Originally published by 2 Minute Medicine® (view original article). Reused on AccessMedicine with permission.

1. In this prospective cohort study, 1 out of 500 newborns were diagnosed with a medical condition that was detected via genetic sequencing but was missed by more commonly used biochemical screening tests.

Evidence rating level: 1 (Excellent)

Newborn screening (NBS) is routinely performed across the world using biochemical testing methods. The effectiveness of genetic sequencing as an alternative method for NBS has not previously been studied. Researchers aimed to compare the ability of biochemical and genetic sequencing methods to detect disorders in newborns. This prospective cohort study included 29,601 newborns in China between February 21 and December 31, 2021. All newborns were screened via both biochemical and genetic sequencing methods. The more traditional biochemical screen is able to detect 43 disorders, while genetic sequencing is able to detect an additional 85. Via genetic sequencing, 813 infants screened positive (2.7%; 95% CI, 2.6%-2.9%), with 402 of these resulting in a diagnosis, which is a positive predictive value of 50.4% (95% CI, 50.0%-53.9%). One out of every 500 newborns was diagnosed with a condition that went undetected by biochemical screening (95% CI, 1/385-1/625). As this study was conducted among only Chinese newborns, similar studies may need to replicate this data before screening recommendations can be made in other countries. Overall, this study demonstrates that genetic sequencing improves the detection of medical conditions during NBS compared to biochemical testing.

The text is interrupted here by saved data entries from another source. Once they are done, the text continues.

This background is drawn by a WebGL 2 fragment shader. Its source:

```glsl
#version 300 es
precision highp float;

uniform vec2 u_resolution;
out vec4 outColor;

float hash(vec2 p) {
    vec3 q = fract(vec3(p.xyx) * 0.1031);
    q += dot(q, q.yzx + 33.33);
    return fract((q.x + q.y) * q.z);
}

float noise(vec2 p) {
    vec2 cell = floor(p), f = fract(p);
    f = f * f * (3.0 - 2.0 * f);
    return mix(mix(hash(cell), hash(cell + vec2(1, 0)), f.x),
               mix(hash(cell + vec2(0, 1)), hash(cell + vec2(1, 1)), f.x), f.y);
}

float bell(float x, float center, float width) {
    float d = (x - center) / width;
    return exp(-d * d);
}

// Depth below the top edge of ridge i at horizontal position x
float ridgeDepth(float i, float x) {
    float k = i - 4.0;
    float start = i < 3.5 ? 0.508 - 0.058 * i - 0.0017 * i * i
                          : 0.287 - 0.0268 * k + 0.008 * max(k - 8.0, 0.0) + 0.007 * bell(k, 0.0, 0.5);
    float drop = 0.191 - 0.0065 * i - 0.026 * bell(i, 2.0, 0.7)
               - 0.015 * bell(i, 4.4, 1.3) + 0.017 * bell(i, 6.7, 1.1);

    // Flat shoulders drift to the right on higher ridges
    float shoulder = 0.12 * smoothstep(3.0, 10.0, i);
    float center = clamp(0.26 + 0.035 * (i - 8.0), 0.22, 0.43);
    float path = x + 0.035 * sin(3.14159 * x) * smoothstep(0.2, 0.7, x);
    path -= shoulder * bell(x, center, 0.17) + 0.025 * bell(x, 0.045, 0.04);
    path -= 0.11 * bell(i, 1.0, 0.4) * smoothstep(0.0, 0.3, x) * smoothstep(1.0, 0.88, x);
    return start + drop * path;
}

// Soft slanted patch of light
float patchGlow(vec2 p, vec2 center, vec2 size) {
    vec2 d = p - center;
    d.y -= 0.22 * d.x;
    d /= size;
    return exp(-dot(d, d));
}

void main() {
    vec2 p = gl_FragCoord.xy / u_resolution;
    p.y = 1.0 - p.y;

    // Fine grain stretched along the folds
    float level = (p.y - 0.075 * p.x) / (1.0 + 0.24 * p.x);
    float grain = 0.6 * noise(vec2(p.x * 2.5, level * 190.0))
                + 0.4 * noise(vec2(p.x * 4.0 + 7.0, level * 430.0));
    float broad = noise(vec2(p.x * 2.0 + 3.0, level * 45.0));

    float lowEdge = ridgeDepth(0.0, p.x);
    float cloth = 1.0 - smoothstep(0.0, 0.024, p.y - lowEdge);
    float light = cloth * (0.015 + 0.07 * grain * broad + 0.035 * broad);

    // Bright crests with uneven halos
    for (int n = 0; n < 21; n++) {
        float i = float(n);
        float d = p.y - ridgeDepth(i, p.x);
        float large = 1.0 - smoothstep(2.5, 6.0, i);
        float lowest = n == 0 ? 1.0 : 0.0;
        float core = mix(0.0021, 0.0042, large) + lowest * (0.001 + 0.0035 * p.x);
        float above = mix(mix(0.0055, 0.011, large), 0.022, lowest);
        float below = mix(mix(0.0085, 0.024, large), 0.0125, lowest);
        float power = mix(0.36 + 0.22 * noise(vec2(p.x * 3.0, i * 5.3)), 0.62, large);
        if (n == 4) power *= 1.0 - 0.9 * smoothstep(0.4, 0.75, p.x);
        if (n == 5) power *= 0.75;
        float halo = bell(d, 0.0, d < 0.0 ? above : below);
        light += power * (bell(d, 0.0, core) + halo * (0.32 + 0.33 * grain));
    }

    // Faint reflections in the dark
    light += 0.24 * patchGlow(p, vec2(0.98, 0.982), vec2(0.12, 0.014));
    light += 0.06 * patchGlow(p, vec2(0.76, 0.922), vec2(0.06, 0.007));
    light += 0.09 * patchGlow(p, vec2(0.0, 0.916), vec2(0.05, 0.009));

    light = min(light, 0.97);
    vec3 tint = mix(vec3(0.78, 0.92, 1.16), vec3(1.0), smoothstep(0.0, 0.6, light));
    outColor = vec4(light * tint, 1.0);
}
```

©2023 2 Minute Medicine, Inc. All rights reserved. No works may be reproduced without expressed written consent from 2 Minute Medicine, Inc. Inquire about licensing here. No article should be construed as medical advice and is not intended as such by the authors or by 2 Minute Medicine, Inc.